§ **What the exercise asks**
Your answer should hold all lines of the entries that include the word "opacity".
┏━━
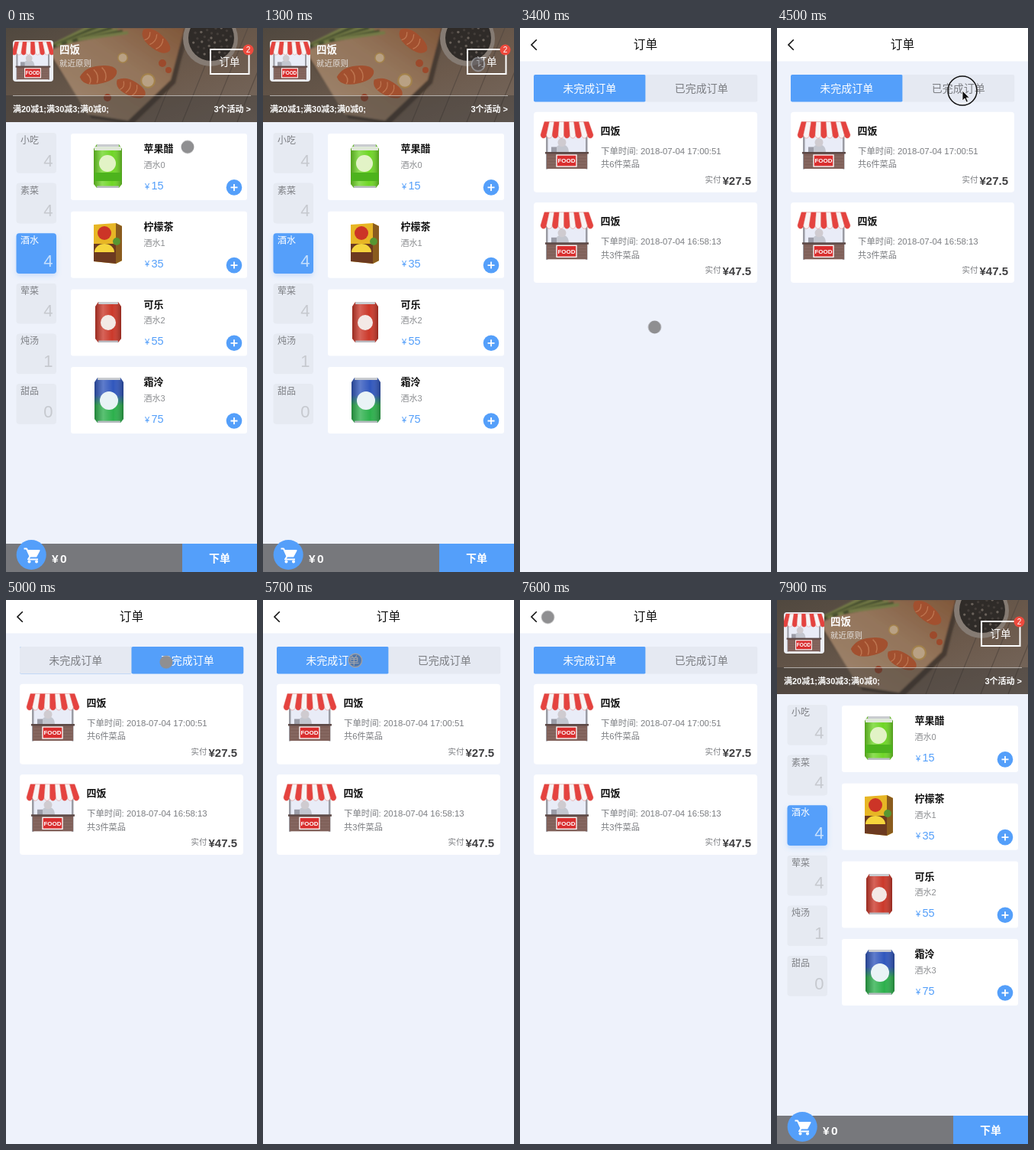
An HTML page for the animation above (8 s loop, 329 by 711 pixels).

```html
<!DOCTYPE html>
<html lang="zh-CN">
<head>
<meta charset="utf-8">
<title>点餐</title>
<style>
html, body { margin: 0; width: 100%; height: 100%; overflow: hidden; background: #eef2fb; }
svg { display: block; width: 329px; height: 711px; }
text { font-family: "Liberation Sans", "Noto Sans CJK SC", "Noto Sans CJK", sans-serif; }
.b { font-weight: 700; }

#orders, #done, #dot, #press, #click { animation: 8s step-end infinite; }
#orders { animation-name: orders; }
#done { animation-name: done; }
#dot { animation-name: dot; }
#press { animation-name: press; }
#click { animation-name: click; }
#pointer { animation: move 8s ease-in-out infinite; }

@keyframes orders { 0%, 97.5% { visibility: hidden } 20% { visibility: visible } }
@keyframes done { 0%, 70% { opacity: 0 } 58.75% { opacity: 1 } }
@keyframes dot {
  0%, 18.75%, 58.75%, 72.5% { opacity: 1 }
  15.5%, 55.5%, 70%, 97.5% { opacity: 0 }
}
@keyframes press { 0%, 18.75%, 72.5% { opacity: 0 } 15.5%, 70% { opacity: 1 } }
@keyframes click { 0%, 58.75% { opacity: 0 } 55.5% { opacity: 1 } }
@keyframes move {
  0%, 3% { transform: translate(238px, 155.5px) }
  15%, 20% { transform: translate(282px, 47.5px) }
  24.5%, 46.25% { transform: translate(176.5px, 391px) }
  54%, 59% { transform: translate(243px, 82px) }
  68.75%, 79% { transform: translate(121px, 79px) }
  88.75%, 91.5% { transform: translate(20px, 22px) }
  95%, 100% { transform: translate(36.5px, 22.5px) }
}
</style>
</head>
<body>
<svg viewBox="0 0 329 711">
  <defs>
    <clipPath id="headClip"><rect width="329" height="123"/></clipPath>
    <clipPath id="avatarClip"><rect x="9" y="16" width="53" height="54" rx="4"/></clipPath>
    <filter id="glow" x="-30%" y="-30%" width="160%" height="170%">
      <feDropShadow dx="0" dy="3" stdDeviation="3" flood-color="#549ffa" flood-opacity=".25"/>
    </filter>
    <filter id="soft"><feGaussianBlur stdDeviation="1.2"/></filter>
    <linearGradient id="fizz" x2="0" y2="1">
      <stop offset=".38" stop-color="#3157bd"/><stop offset=".62" stop-color="#2cb04c"/>
    </linearGradient>
    <linearGradient id="wood" x2="1" y2="1">
      <stop stop-color="#50483f"/><stop offset=".6" stop-color="#6c5a4c"/><stop offset="1" stop-color="#77695f"/>
    </linearGradient>
    <linearGradient id="board" y1="1" x2="1" y2="0">
      <stop stop-color="#a08871"/><stop offset=".6" stop-color="#93745a"/><stop offset="1" stop-color="#80573a"/>
    </linearGradient>
    <linearGradient id="shine">
      <stop stop-opacity=".25"/><stop offset=".3" stop-color="#fff" stop-opacity=".22"/>
      <stop offset=".65" stop-color="#fff" stop-opacity="0"/><stop offset="1" stop-opacity=".28"/>
    </linearGradient>
    <g id="stall"></g>
  </defs>
  <g id="home"></g>
  <g id="orders"></g>
  <g id="pointer">
    <circle id="dot" r="8.5" fill="#8f8f91"/>
    <circle id="press" r="8.7" fill="#505058" fill-opacity=".5" stroke="#a0a0a4" stroke-width="1.4"/>
    <g id="click">
      <circle r="19" fill="none" stroke="#111" stroke-width="1.5"/>
      <path d="M0 0v13l3-3 2.2 5 2.2-1-2.2-4.8h4.2z" fill="#111" stroke="#fff" stroke-width=".8"/>
    </g>
  </g>
</svg>
<script>
const BLUE = '#549ffa';
const $ = id => document.getElementById(id);
const times = (n, fn) => Array.from({ length: n }, (_, i) => fn(i)).join('');
const rect = (x, y, w, h, fill, more = '') =>
  `<rect x="${x}" y="${y}" width="${w}" height="${h}" fill="${fill}" ${more}/>`;
const circle = (x, y, r, fill, more = '') =>
  `<circle cx="${x}" cy="${y}" r="${r}" fill="${fill}" ${more}/>`;
const path = (d, fill, more = '') => `<path d="${d}" fill="${fill}" ${more}/>`;
const line = (d, color, w = 1, more = '') =>
  path(d, 'none', `stroke="${color}" stroke-width="${w}" ${more}`);
// y is the vertical middle of the text
const text = (str, x, y, size, fill, more = '') =>
  `<text x="${x}" y="${y + size * .37}" font-size="${size}" fill="${fill}" ${more}>${str}</text>`;
const BOLD = 'class="b" ', MID = 'text-anchor="middle" ', END = 'text-anchor="end" ';

function stall() {
  const stripe = i => {
    const a = 6 + i * 58 / 9, b = 1 + i * 69 / 9, w = 69 / 9;
    return path(`M${a} 0h${58 / 9}L${b + w} 17a${w / 2} 4.5 0 0 1 ${-w} 0z`,
      i % 2 ? '#f8f4f4' : '#e5433f', 'stroke="#d8605c" stroke-width=".4"');
  };
  return rect(9, 10, 53, 34, '#e9ecf7') +
    path('M20 41c0-9 4-11 9-11s9 2 9 11z', '#c3c6cf') + circle(29, 27, 5.5, '#cfcbd0') +
    rect(15, 33, 7, 8, '#9c9da8') +
    rect(8, 18, 2.5, 44, '#9a9ba3') + rect(60, 18, 2.5, 44, '#9a9ba3') +
    rect(9, 41, 53, 20.5, '#80615a') + rect(7, 39.5, 57, 2.5, '#5c4946') +
    times(4, i => line(`M10 ${46 + i * 4}H61`, '#937770', .5)) +
    rect(22, 43.5, 26, 15, '#d92f2f', 'stroke="#fff" stroke-width="1.3"') +
    text('FOOD', 35, 51, 8, '#fff', BOLD + MID) +
    times(9, stripe);
}

function photo() {
  const salmon = (x, y, turn, size = 1) =>
    `<g transform="translate(${x} ${y}) rotate(${turn}) scale(${size})">` +
    path('M-24-4q10-11 28-8 20 3 21 12-2 11-22 11-26 0-27-15z', '#a2502f') +
    line('M-14-6q6 8 0 14M-4-9q6 9 0 18M7-9q6 9 0 18', '#bd7550', 1.5) + '</g>';
  const lemon = (x, y, r) => circle(x, y, r, '#a3824c') + circle(x, y, r * .78, '#b9a184');
  const pepper = i => {
    const a = i * 2.4, r = 4.4 * Math.sqrt(i);
    return circle(269 + r * Math.cos(a), 13 + r * Math.sin(a), 1.7, i % 3 ? '#433d39' : '#6a625b');
  };
  return `<g clip-path="url(#headClip)">` +
    rect(0, 0, 329, 123, 'url(#wood)') +
    times(6, i => line(`M${195 + i * 36} 123L${245 + i * 36} 0`, '#594c43', 1.2)) +
    '<g filter="url(#soft)">' +
    path('M112 118L166 126 222 72 240 0H130L56 34z', '#463a31') +
    path('M107 113L160 121 216 68 234 0H130L56 30z', 'url(#board)') +
    times(7, i => line(`M${52 + i * 7} ${27 - i * 2}L${118 + i * 7} ${-6 + i * 2}`,
      i % 2 ? '#454d2d' : '#737a46', 4)) +
    '</g>' +
    salmon(121, 62, -14) + salmon(163, 79, 24, .85) + salmon(196, 17, 35, .9) +
    lemon(186, 69, 10) + lemon(153, 39, 7) +
    circle(205, 46, 5, '#9c4a2c') + circle(133, 91, 5, '#96432a') + circle(213, 55, 4, '#9c4a2c') +
    circle(268, 14, 36, '#857b73') + circle(269, 13, 30, '#2f2b28') + times(38, pepper) +
    rect(0, 88, 329, 35, '#333', 'opacity=".4"') + '</g>';
}

function head() {
  return photo() +
    `<g clip-path="url(#avatarClip)">${rect(9, 16, 53, 54, '#eceef4')}
      <use href="#stall" transform="translate(7 18) scale(.8)"/></g>` +
    text('四饭', 70, 28, 13.5, '#fff', BOLD) +
    text('就近原则', 70, 46, 10.5, '#e6e3e1') +
    rect(9, 88, 312, 1, '#fff', 'opacity=".55"') +
    text('满20减1;满30减3;满0减0;', 9, 105.5, 11, '#fff', BOLD) +
    text('3个活动 &gt;', 321, 105.5, 11, '#fff', BOLD + END) +
    rect(268, 28, 50.5, 32, 'none', 'stroke="#fff" stroke-width="2"') +
    text('订单', 293, 44, 13.5, '#fff', MID) +
    circle(317.5, 28.5, 7, '#ee4a3d') + text('2', 317.5, 28.5, 10, '#fff', MID);
}

function category([name, count], i) {
  const y = 137 + i * 65.6, on = i === 2;
  return rect(13.5, y, 52.5, 52.8, on ? BLUE : '#e6eaf2', 'rx="4"' + (on ? ' filter="url(#glow)"' : '')) +
    text(name, 19, y + 9.5, 12, on ? '#fff' : '#7d7f84') +
    text(count, 61.5, y + 35.5, 22, on ? '#c5dffd' : '#c6c9cf', END);
}

function can(x, y, w, h, fill) {
  const body = `M${x + 4} ${y}h${w - 8}l4 6v${h - 11}l-4 5h${8 - w}l-4-5v${11 - h}z`;
  return path(body, fill) + path(body, 'url(#shine)') +
    rect(x + 4, y, w - 8, 3, '#c9ccd0', 'rx="1"') + rect(x + 4, y + h - 2.5, w - 8, 2.5, '#b9bcc2', 'rx="1"');
}

const pictures = [
  can(115, 152, 37, 57, '#6fd626') + rect(116, 155, 35, 5, '#dfe8d8') +
    circle(133, 177, 11, '#e2f3c6') + rect(116, 189, 35, 11, '#4db31d'),
  path('M115 257l29-2 8 4v45l-8 4-29-3z', '#e7b625') + path('M144 255l8 4v45l-8 4z', '#8a5c1e') +
    circle(129, 268, 9, '#cc3427') + path('M115 282h29v26l-29-3z', '#6c3a20') +
    path('M116 293a13 11 0 0 1 26 0z', '#f5d53c') + circle(145, 279, 5, '#579632'),
  can(117, 358, 34, 53, '#cb382a') + circle(134, 385, 10, '#f3e9e6'),
  can(116, 457, 38, 59, 'url(#fizz)') + circle(135, 487, 12, '#e9f3f6')
];

function dish([name, price], i) {
  const y = 138 + i * 101.7;
  return rect(85, y, 231, 87, '#fff', 'rx="3"') + pictures[i] +
    text(name, 180.5, y + 19.5, 13, '#111', BOLD) +
    text('酒水' + i, 180.5, y + 40.8, 11, '#8b8d90') +
    text('¥', 182, y + 68.5, 11, BLUE) + text(price, 190.5, y + 67.5, 14.5, BLUE) +
    circle(299, y + 70.4, 10.3, BLUE) +
    line(`M294.5 ${y + 70.4}h9m-4.5-4.5v9`, '#fff', 1.8);
}

function foot() {
  return rect(0, 674, 231, 37, '#77787c') + rect(231, 674, 98, 37, BLUE) +
    circle(33.2, 688.5, 19.5, BLUE) +
    line('M23.5 680.5h3.5l4.5 10h8l4-7.5h-15', '#fff', 2, 'stroke-linejoin="round"') +
    path('M28 682h16l-4.5 8.5h-8z', '#fff') +
    line('M31.5 690.5l-2.5 4h13', '#fff', 2, 'stroke-linejoin="round"') +
    circle(30.5, 697.5, 2, '#fff') + circle(40, 697.5, 2, '#fff') +
    text('¥', 60, 693.5, 15.5, '#fff', BOLD) + text('0', 71, 693.5, 15.5, '#fff', BOLD) +
    text('下单', 280, 693, 14, '#fff', BOLD + MID);
}

function tabs(active) {
  return ['未完成订单', '已完成订单'].map((name, i) => {
    const on = i === active, x = 18 + i * 146.5;
    return rect(x, 61, 146.8, 35.5, on ? BLUE : '#e5e9f2', 'rx="2"') +
      text(name, x + 73.2, 79, 14, on ? '#fff' : '#7c7e83', MID);
  }).join('');
}

function order([time, count, paid], i) {
  const y = 109.7 + i * 118.3;
  return rect(18, y, 293, 105, '#fff', 'rx="4"') +
    `<use href="#stall" x="26" y="${y + 12.8}"/>` +
    text('四饭', 105.5, y + 24, 13, '#111', BOLD) +
    text('下单时间: 2018-07-04 ' + time, 106, y + 51, 11.4, '#7b7d81') +
    text(`共${count}件菜品`, 106, y + 68.6, 11.2, '#7b7d81') +
    text('实付', 242.5, y + 88.5, 10.5, '#7b7d81') +
    text('¥' + paid, 303, y + 89.3, 15, '#3f3f41', BOLD + END);
}

$('stall').innerHTML = stall();

$('home').innerHTML = rect(0, 0, 329, 711, '#eef2fb') + head() +
  [['小吃', 4], ['素菜', 4], ['酒水', 4], ['荤菜', 4], ['炖汤', 1], ['甜品', 0]].map(category).join('') +
  [['苹果醋', 15], ['柠檬茶', 35], ['可乐', 55], ['霜泠', 75]].map(dish).join('') +
  foot();

$('orders').innerHTML = rect(0, 0, 329, 711, '#eef2fb') + rect(0, 0, 329, 43.5, '#fff') +
  line('M21.8 15.2L15 22l6.8 6.8', '#111', 1.6) +
  text('订单', 164.5, 21.5, 15.7, '#111', MID) +
  tabs(0) + `<g id="done">${tabs(1)}</g>` +
  [['17:00:51', 6, '27.5'], ['16:58:13', 3, '47.5']].map(order).join('');
</script>
</body>
</html>
```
┗━━
§ **Written solution**
@keyframes done { 0%, 70% { opacity: 0 } 58.75% { opacity: 1 } }
  0%, 18.75%, 58.75%, 72.5% { opacity: 1 }
  15.5%, 55.5%, 70%, 97.5% { opacity: 0 }
@keyframes press { 0%, 18.75%, 72.5% { opacity: 0 } 15.5%, 70% { opacity: 1 } }
@keyframes click { 0%, 58.75% { opacity: 0 } 55.5% { opacity: 1 } }
      <feDropShadow dx="0" dy="3" stdDeviation="3" flood-color="#549ffa" flood-opacity=".25"/>
      <stop stop-opacity=".25"/><stop offset=".3" stop-color="#fff" stop-opacity=".22"/>
      <stop offset=".65" stop-color="#fff" stop-opacity="0"/><stop offset="1" stop-opacity=".28"/>
    <circle id="press" r="8.7" fill="#505058" fill-opacity=".5" stroke="#a0a0a4" stroke-width="1.4"/>
    rect(0, 88, 329, 35, '#333', 'opacity=".4"') + '</g>';
    rect(9, 88, 312, 1, '#fff', 'opacity=".55"') +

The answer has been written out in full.